The bad guys don't like the Web of Trust at all, and they are always trying to divert browsers from going to the real Web of Trust site.
Al Fasoldt's reviews and commentaries, continuously available online since 1983
Free service, Web of Trust, protects you from suspicious sites
Oct. 2, 2011
By Al Fasoldt
Copyright © 2011, Al Fasoldt
Copyright © 2011, The Post-Standard
You learn pretty quickly that the Web is not a place you can trust.
There are fake websites that try to lure you away from your money, malicious websites that plant spying software on your Windows PC and rogue websites that offer safe-looking downloads while packing viruses into the files.
What's a harried computer user to do?
The answer: Use a service designed to warm you whenever your browser stumbles in dangerous territory. The best known and most respected service of this kind is the Web of Trust. It's free and available for all major Web browsers -- Firefox, Internet Explorer, Safari and Chrome -- and the three kinds of personal computers -- Windows PCs, Macs and Linux PCs.
The Web of Trust rates websites on the basis of reports from millions of users. This practically guarantees that grudge reports and mistaken judgments are balanced out by accurate ratings. WOT, as it is often called, gives all websites a chance to clear their names if mistakes in ratings make it through the vetting process.
The Web of Trust places red circles next to any links to suspicious sites and will, optionally, place green circles next to safe ones. (I turn on the "green" option. It's nice to know what sites I go to have been checked out and found OK.)
WOT operates through a small program that runs with your Web browser, called a plug-in or extension. It installs itself without any geeky manipulations.
To get the Web of Trust add-on for your browser, go to mywot.com.

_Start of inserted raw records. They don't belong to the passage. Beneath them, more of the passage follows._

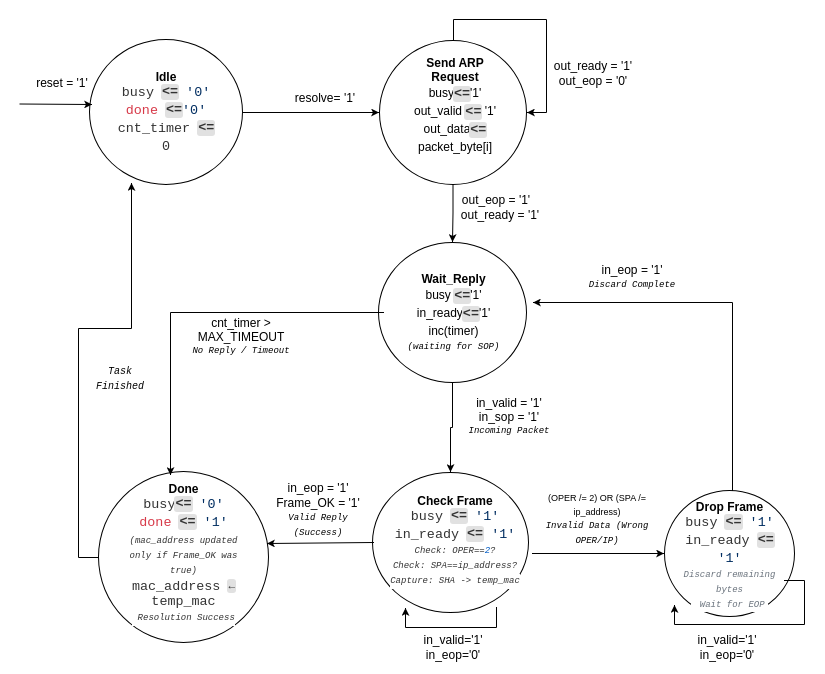
<!DOCTYPE html>
<html lang="en">
<head>
<meta charset="utf-8">
<title>ARP resolver state machine</title>
<style>
:root {
  --paper: #ffffff;
  --ink: #000000;
  --code: #333333;
  --signal: #d73a49;
  --value: #032f62;
  --number: #005cc5;
  --muted: #6a737d;
  --chip: #e1e1e1;
  --sans: "Liberation Sans", sans-serif;
  --mono: "Liberation Mono", monospace;
}
* { box-sizing: border-box; margin: 0; padding: 0; }
body { width: 825px; height: 674px; overflow: hidden; background: var(--paper); color: var(--ink); font: 12px/15px var(--sans); }
.diagram { position: relative; width: 825px; height: 674px; overflow: hidden; }
.transitions { position: absolute; left: 0; top: 0; }
.transitions path { fill: none; stroke: var(--ink); stroke-width: 1; }
.transitions .tip { fill: var(--ink); }

.state { position: absolute; display: flex; flex-direction: column; align-items: center; border: 1px solid var(--ink); border-radius: 50%; white-space: pre; }
.state h2 { font-size: 12px; line-height: 14px; }
.state p { line-height: 18px; }
.state .code { font-family: var(--mono); font-size: 13.4px; color: var(--code); }
.state .tight { line-height: 15px; }
.note { font: italic 9px/15px var(--mono); }
.state .note { line-height: 15px; background: var(--paper); }
.state .dark { color: var(--code); }
.state .muted { color: var(--muted); }
.op { display: inline-block; height: 16px; line-height: 16px; padding: 0 1px; margin: 0 -1px; border-radius: 3px; background: var(--chip); color: var(--code); font-family: var(--mono); font-size: 13.4px; font-weight: bold; vertical-align: middle; }
.op.arrow { font-size: 11px; font-weight: normal; height: 14px; line-height: 14px; }
.sig { color: var(--signal); }
.val { color: var(--value); }
.num { color: var(--number); }

#idle { left: 89px; top: 39px; width: 154px; height: 146px; padding-top: 30px; }
#send { left: 379px; top: 40px; width: 148px; height: 145px; padding: 15px 0 0 4px; }
#wait { left: 378px; top: 242px; width: 149px; height: 141px; padding: 29px 0 0 2px; }
#check { left: 372px; top: 472px; width: 157px; height: 141px; padding: 21px 0 0 9px; }
#done { left: 98px; top: 471px; width: 171px; height: 172px; padding-top: 10px; }
#done .first { margin-top: 2px; }
#drop { left: 664px; top: 490px; width: 131px; height: 127px; padding-top: 9px; }
#drop .last { padding: 0 3px; line-height: 13px; margin-top: 1px; }

.label { position: absolute; transform: translateX(-50%); text-align: center; white-space: nowrap; }
.label.small { font-size: 9px; line-height: 14px; }
.label.close { line-height: 14px; }
.label.task { font: italic 10px/15px var(--mono); }
</style>
</head>
<body>
<main class="diagram">
  <section class="state" id="idle">
    <h2>Idle</h2>
    <p class="code">busy <span class="op">&lt;=</span> <span class="val">'0'</span></p>
    <p class="code"><span class="sig">done</span> <span class="op">&lt;=</span><span class="val">'0'</span></p>
    <p class="code">cnt_timer <span class="op">&lt;=</span></p>
    <p class="code">0</p>
  </section>

  <section class="state" id="send">
    <h2>Send ARP</h2>
    <h2>Request</h2>
    <p>busy<span class="op">&lt;=</span>'1'</p>
    <p>out_valid <span class="op">&lt;=</span> '1'</p>
    <p>out_data<span class="op">&lt;=</span></p>
    <p>packet_byte[i]</p>
  </section>

  <section class="state" id="wait">
    <h2>Wait_Reply</h2>
    <p>busy <span class="op">&lt;=</span>'1'</p>
    <p>in_ready<span class="op">&lt;=</span>'1'</p>
    <p>inc(timer)</p>
    <p class="note">(waiting for SOP)</p>
  </section>

  <section class="state" id="check">
    <h2>Check Frame</h2>
    <p class="code">busy <span class="op">&lt;=</span> <span class="val">'1'</span></p>
    <p class="code">in_ready <span class="op">&lt;=</span> <span class="val">'1'</span></p>
    <p class="note dark">Check: OPER==<span class="num">2</span>?</p>
    <p class="note dark">Check: SPA==ip_address?</p>
    <p class="note dark">Capture: SHA -&gt; temp_mac</p>
  </section>

  <section class="state" id="done">
    <h2>Done</h2>
    <p class="code">busy<span class="op">&lt;=</span> <span class="val">'0'</span></p>
    <p class="code"><span class="sig">done</span> <span class="op">&lt;=</span> <span class="val">'1'</span></p>
    <p class="note dark first">(mac_address updated</p>
    <p class="note dark">only if Frame_OK was</p>
    <p class="note dark">true)</p>
    <p class="code tight">mac_address <span class="op arrow">←</span></p>
    <p class="code tight">temp_mac</p>
    <p class="note dark first"> Resolution Success</p>
  </section>

  <section class="state" id="drop">
    <h2>Drop Frame</h2>
    <p class="code">busy <span class="op">&lt;=</span> <span class="val">'1'</span></p>
    <p class="code">in_ready <span class="op">&lt;=</span></p>
    <p class="code val"><span class="val">'1'</span></p>
    <p class="note muted">Discard remaining</p>
    <p class="note muted">bytes</p>
    <p class="note muted last"> Wait for EOP</p>
  </section>

  <svg class="transitions" width="825" height="674" viewBox="0 0 825 674" aria-hidden="true">
    <defs>
      <marker id="arrow" markerUnits="userSpaceOnUse" markerWidth="9" markerHeight="8" refX="8" refY="4" orient="auto">
        <path class="tip" style="stroke:none" d="M0 0L8 4L0 8L2 4Z"/>
      </marker>
    </defs>
    <g marker-end="none">
      <path marker-end="url(#arrow)" d="M19.5 104L92 104.5"/>
      <path marker-end="url(#arrow)" d="M243 112.5H379"/>
      <path marker-end="url(#arrow)" d="M453.5 40V19.5H546.5V112.5H527"/>
      <path marker-end="url(#arrow)" d="M453 185V213L452.5 242"/>
      <path marker-end="url(#arrow)" d="M384 312.5H170.5V475"/>
      <path marker-end="url(#arrow)" d="M452.5 383V427.5H450.5V472"/>
      <path marker-end="url(#arrow)" d="M374 542.5L267 543.5"/>
      <path marker-end="url(#arrow)" d="M98 557.5H78.5V328.5H131.5V183"/>
      <path marker-end="url(#arrow)" d="M532 553.5H664"/>
      <path marker-end="url(#arrow)" d="M732.5 491V302.5H533"/>
      <path marker-end="url(#arrow)" d="M496.5 607V627.5H405.5V608"/>
      <path marker-end="url(#arrow)" d="M784 580.5H804.5V624.5H674.5V605"/>
    </g>
  </svg>

  <div class="label" style="left:62px;top:76px">reset = '1'</div>
  <div class="label" style="left:325px;top:91px">resolve= '1'</div>
  <div class="label" style="left:593px;top:59px">out_ready = '1'<br>out_eop = '0'</div>
  <div class="label" style="left:496px;top:193px">out_eop = '1'</div>
  <div class="label" style="left:500px;top:208px">out_ready = '1'</div>
  <div class="label" style="left:632px;top:263px">in_eop = '1'<p class="note">Discard Complete</p></div>
  <div class="label close" style="left:241px;top:316px">cnt_timer &gt;<br>MAX_TIMEOUT<p class="note">No Reply / Timeout</p></div>
  <div class="label task" style="left:120px;top:364px">Task<br>Finished</div>
  <div class="label close" style="left:509px;top:396px">in_valid = '1'<br>in_sop = '1'<p class="note">Incoming Packet</p></div>
  <div class="label" style="left:318px;top:481px">in_eop = '1'<br>Frame_OK = '1'<p class="note">Valid Reply</p><p class="note">(Success)</p></div>
  <div class="label small" style="left:597px;top:491px">(OPER /= 2) OR (SPA /=<br>ip_address)<p class="note">Invalid Data (Wrong</p><p class="note">OPER/IP)</p></div>
  <div class="label" style="left:453px;top:633px">in_valid='1'<br>in_eop='0'</div>
  <div class="label" style="left:727px;top:633px">in_valid='1'<br>in_eop='0'</div>
</main>
</body>
</html>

As you can imagine, the bad guys don't like the Web of Trust at all, and they are always trying to divert browsers from going to the real Web of Trust site. Be sure you go to the site listed here; don't just use a Google search for "Web of Trust." (I experimented and found many bogus results one day while I was checking to see if the bad guys -- the cretins who can't find honest employment -- were trying to mess things up, and they were indeed.)
You probably already know that some companies that make Internet safety software, such as McAfee, have what they say are similar services. Browsers sometimes even have warning software built in.
But stay clear of stuff like that. There's no way of knowing if it is reliable. The Web of Trust is a much better deal.
A final note: Sadly, if you search hard enough, you'll find incredible assertions about the honesty -- the lack of honesty, to be clear -- of the Web of Trust. These claims are ridiculous. People with nothing better to do and a turnip for a brain can invent anything they want. Ignore them.